# [Assignment]
Retype all data exactly as given. Pictures should not be retyped.

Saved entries
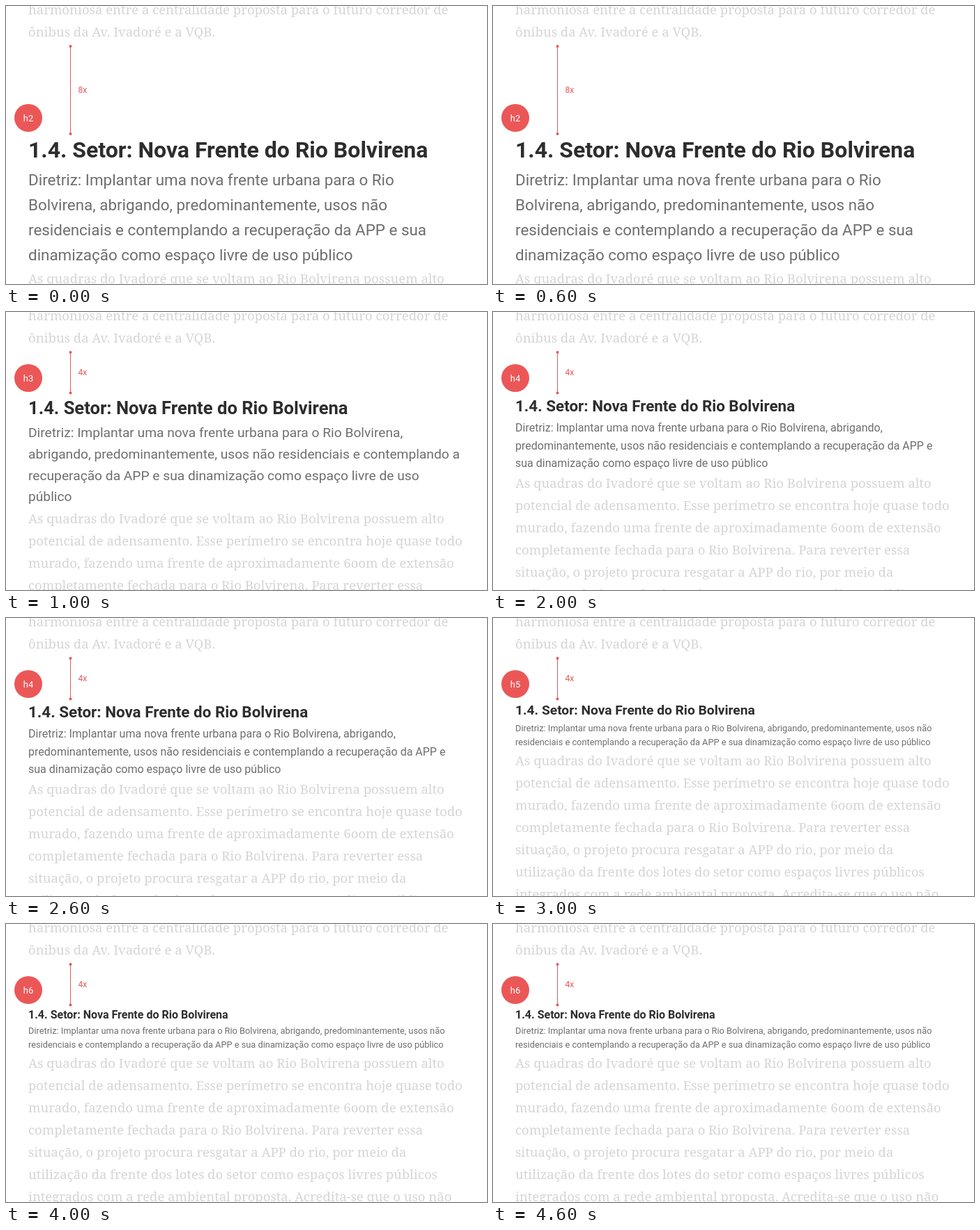
Recreate the animation shown at these times as an HTML page. Size 690x400 px, loop 5000 ms.

```html
<!DOCTYPE html>
<html lang="pt-BR">
<head>
<meta charset="utf-8">
<title>Escala de títulos</title>
<style>
  html, body { margin: 0; width: 100%; height: 100%; overflow: hidden; background: #fff; }
  svg { display: block; width: 690px; height: 400px; }
  text { white-space: pre; }
  .body { font: 18.5px "Noto Serif", serif; font-variant-numeric: oldstyle-nums; fill: #d5d5d5; }
  .head { font-family: Roboto, sans-serif; font-weight: 700; fill: #2d2d2d; }
  .lead { font-family: Roboto, sans-serif; fill: #6e6e6e; }
  .note { font: 12px Roboto, sans-serif; fill: #eb5757; }
  .tag { font: 13px Roboto, sans-serif; fill: #fff; text-anchor: middle; }
  .mark { fill: #eb5757; }
</style>
</head>
<body>
<svg id="stage" viewBox="0 0 690 400"></svg>
<script>
const HOLD = 1000;
const LEFT = 32;
const BODY_STEP = 32;
const stage = document.getElementById("stage");

const title = "1.4. Setor: Nova Frente do Rio Bolvirena";
const intro = [
  "harmoniosa entre a centralidade proposta para o futuro corredor de",
  "ônibus da Av. Ivadoré e a VQB."
];
const body = [
  "As quadras do Ivadoré que se voltam ao Rio Bolvirena possuem alto",
  "potencial de adensamento. Esse perímetro se encontra hoje quase todo",
  "murado, fazendo uma frente de aproximadamente 600m de extensão",
  "completamente fechada para o Rio Bolvirena. Para reverter essa",
  "situação, o projeto procura resgatar a APP do rio, por meio da",
  "utilização da frente dos lotes do setor como espaços livres públicos",
  "integrados com a rede ambiental proposta. Acredita-se que o uso não"
];
const smallLead = [
  "Diretriz: Implantar uma nova frente urbana para o Rio Bolvirena, abrigando, predominantemente, usos não",
  "residenciais e contemplando a recuperação da APP e sua dinamização como espaço livre de uso público"
];

// headY, leadY and bodyY are first baselines; gapEnd is the foot of the ruler
const levels = [
  {
    tag: "h2", gap: "8x", gapEnd: 184, tagY: 161, head: 32, headY: 218,
    lead: 22.4, leadY: 258, bodyY: 399,
    lines: [
      "Diretriz: Implantar uma nova frente urbana para o Rio",
      "Bolvirena, abrigando, predominantemente, usos não",
      "residenciais e contemplando a recuperação da APP e sua",
      "dinamização como espaço livre de uso público"
    ]
  },
  {
    tag: "h3", head: 25.6, headY: 147, lead: 19.2, leadY: 180.3, bodyY: 304,
    lines: [
      "Diretriz: Implantar uma nova frente urbana para o Rio Bolvirena,",
      "abrigando, predominantemente, usos não residenciais e contemplando a",
      "recuperação da APP e sua dinamização como espaço livre de uso",
      "público"
    ]
  },
  {
    tag: "h4", head: 22.4, headY: 143, lead: 16, leadY: 172, bodyY: 253,
    lines: [
      "Diretriz: Implantar uma nova frente urbana para o Rio Bolvirena, abrigando,",
      "predominantemente, usos não residenciais e contemplando a recuperação da APP e",
      "sua dinamização como espaço livre de uso público"
    ]
  },
  { tag: "h5", head: 19.2, headY: 139, lead: 12.8, leadY: 163, bodyY: 212, lines: smallLead },
  { tag: "h6", head: 16, headY: 136, lead: 12.8, leadY: 158, bodyY: 207, lines: smallLead }
];

function add(parent, name, attrs, content) {
  const el = document.createElementNS("http://www.w3.org/2000/svg", name);
  for (const key in attrs) el.setAttribute(key, attrs[key]);
  if (content) el.textContent = content;
  parent.appendChild(el);
  return el;
}

function addLines(parent, cls, lines, y, step, size) {
  lines.forEach((line, i) => {
    const el = add(parent, "text", { class: cls, x: LEFT, y: Math.round(y + i * step) }, line);
    if (size) el.style.fontSize = size + "px";
  });
}

function addRuler(parent, top, end, label) {
  add(parent, "rect", { class: "mark", x: 92, y: top, width: 1, height: end - top });
  for (const cy of [top, end]) add(parent, "circle", { class: "mark", cx: 92.5, cy, r: 2 });
  add(parent, "text", { class: "note", x: 103.5, y: Math.round((top + end) / 2 + 4) }, label);
}

function addTag(parent, y, label) {
  add(parent, "circle", { class: "mark", cx: 32, cy: y, r: 20 });
  add(parent, "text", { class: "tag", x: 32, y: y + 5 }, label);
}

function buildLevel(level) {
  const g = add(stage, "g", {});
  addRuler(g, 58, level.gapEnd || 116.5, level.gap || "4x");
  addTag(g, level.tagY || 95, level.tag);
  addLines(g, "head", [title], level.headY, 0, level.head);
  addLines(g, "lead", level.lines, level.leadY, level.lead * 1.6, level.lead);
  addLines(g, "body", body, level.bodyY, BODY_STEP);
  return g;
}

addLines(stage, "body", intro, 12, BODY_STEP);
const groups = levels.map(buildLevel);

function draw(now) {
  const current = Math.floor(now / HOLD) % groups.length;
  groups.forEach((g, i) => { g.style.display = i === current ? "" : "none"; });
}

const start = performance.now();
function tick() {
  draw(performance.now() - start);
  requestAnimationFrame(tick);
}
tick();
</script>
</body>
</html>
```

# [The answer]
Recreate the animation shown at these times as an HTML page. Size 690x400 px, loop 5000 ms.

```html
<!DOCTYPE html>
<html lang="pt-BR">
<head>
<meta charset="utf-8">
<title>Escala de títulos</title>
<style>
  html, body { margin: 0; width: 100%; height: 100%; overflow: hidden; background: #fff; }
  svg { display: block; width: 690px; height: 400px; }
  text { white-space: pre; }
  .body { font: 18.5px "Noto Serif", serif; font-variant-numeric: oldstyle-nums; fill: #d5d5d5; }
  .head { font-family: Roboto, sans-serif; font-weight: 700; fill: #2d2d2d; }
  .lead { font-family: Roboto, sans-serif; fill: #6e6e6e; }
  .note { font: 12px Roboto, sans-serif; fill: #eb5757; }
  .tag { font: 13px Roboto, sans-serif; fill: #fff; text-anchor: middle; }
  .mark { fill: #eb5757; }
</style>
</head>
<body>
<svg id="stage" viewBox="0 0 690 400"></svg>
<script>
const HOLD = 1000;
const LEFT = 32;
const BODY_STEP = 32;
const stage = document.getElementById("stage");

const title = "1.4. Setor: Nova Frente do Rio Bolvirena";
const intro = [
  "harmoniosa entre a centralidade proposta para o futuro corredor de",
  "ônibus da Av. Ivadoré e a VQB."
];
const body = [
  "As quadras do Ivadoré que se voltam ao Rio Bolvirena possuem alto",
  "potencial de adensamento. Esse perímetro se encontra hoje quase todo",
  "murado, fazendo uma frente de aproximadamente 600m de extensão",
  "completamente fechada para o Rio Bolvirena. Para reverter essa",
  "situação, o projeto procura resgatar a APP do rio, por meio da",
  "utilização da frente dos lotes do setor como espaços livres públicos",
  "integrados com a rede ambiental proposta. Acredita-se que o uso não"
];
const smallLead = [
  "Diretriz: Implantar uma nova frente urbana para o Rio Bolvirena, abrigando, predominantemente, usos não",
  "residenciais e contemplando a recuperação da APP e sua dinamização como espaço livre de uso público"
];

// headY, leadY and bodyY are first baselines; gapEnd is the foot of the ruler
const levels = [
  {
    tag: "h2", gap: "8x", gapEnd: 184, tagY: 161, head: 32, headY: 218,
    lead: 22.4, leadY: 258, bodyY: 399,
    lines: [
      "Diretriz: Implantar uma nova frente urbana para o Rio",
      "Bolvirena, abrigando, predominantemente, usos não",
      "residenciais e contemplando a recuperação da APP e sua",
      "dinamização como espaço livre de uso público"
    ]
  },
  {
    tag: "h3", head: 25.6, headY: 147, lead: 19.2, leadY: 180.3, bodyY: 304,
    lines: [
      "Diretriz: Implantar uma nova frente urbana para o Rio Bolvirena,",
      "abrigando, predominantemente, usos não residenciais e contemplando a",
      "recuperação da APP e sua dinamização como espaço livre de uso",
      "público"
    ]
  },
  {
    tag: "h4", head: 22.4, headY: 143, lead: 16, leadY: 172, bodyY: 253,
    lines: [
      "Diretriz: Implantar uma nova frente urbana para o Rio Bolvirena, abrigando,",
      "predominantemente, usos não residenciais e contemplando a recuperação da APP e",
      "sua dinamização como espaço livre de uso público"
    ]
  },
  { tag: "h5", head: 19.2, headY: 139, lead: 12.8, leadY: 163, bodyY: 212, lines: smallLead },
  { tag: "h6", head: 16, headY: 136, lead: 12.8, leadY: 158, bodyY: 207, lines: smallLead }
];

function add(parent, name, attrs, content) {
  const el = document.createElementNS("http://www.w3.org/2000/svg", name);
  for (const key in attrs) el.setAttribute(key, attrs[key]);
  if (content) el.textContent = content;
  parent.appendChild(el);
  return el;
}

function addLines(parent, cls, lines, y, step, size) {
  lines.forEach((line, i) => {
    const el = add(parent, "text", { class: cls, x: LEFT, y: Math.round(y + i * step) }, line);
    if (size) el.style.fontSize = size + "px";
  });
}

function addRuler(parent, top, end, label) {
  add(parent, "rect", { class: "mark", x: 92, y: top, width: 1, height: end - top });
  for (const cy of [top, end]) add(parent, "circle", { class: "mark", cx: 92.5, cy, r: 2 });
  add(parent, "text", { class: "note", x: 103.5, y: Math.round((top + end) / 2 + 4) }, label);
}

function addTag(parent, y, label) {
  add(parent, "circle", { class: "mark", cx: 32, cy: y, r: 20 });
  add(parent, "text", { class: "tag", x: 32, y: y + 5 }, label);
}

function buildLevel(level) {
  const g = add(stage, "g", {});
  addRuler(g, 58, level.gapEnd || 116.5, level.gap || "4x");
  addTag(g, level.tagY || 95, level.tag);
  addLines(g, "head", [title], level.headY, 0, level.head);
  addLines(g, "lead", level.lines, level.leadY, level.lead * 1.6, level.lead);
  addLines(g, "body", body, level.bodyY, BODY_STEP);
  return g;
}

addLines(stage, "body", intro, 12, BODY_STEP);
const groups = levels.map(buildLevel);

function draw(now) {
  const current = Math.floor(now / HOLD) % groups.length;
  groups.forEach((g, i) => { g.style.display = i === current ? "" : "none"; });
}

const start = performance.now();
function tick() {
  draw(performance.now() - start);
  requestAnimationFrame(tick);
}
tick();
</script>
</body>
</html>
```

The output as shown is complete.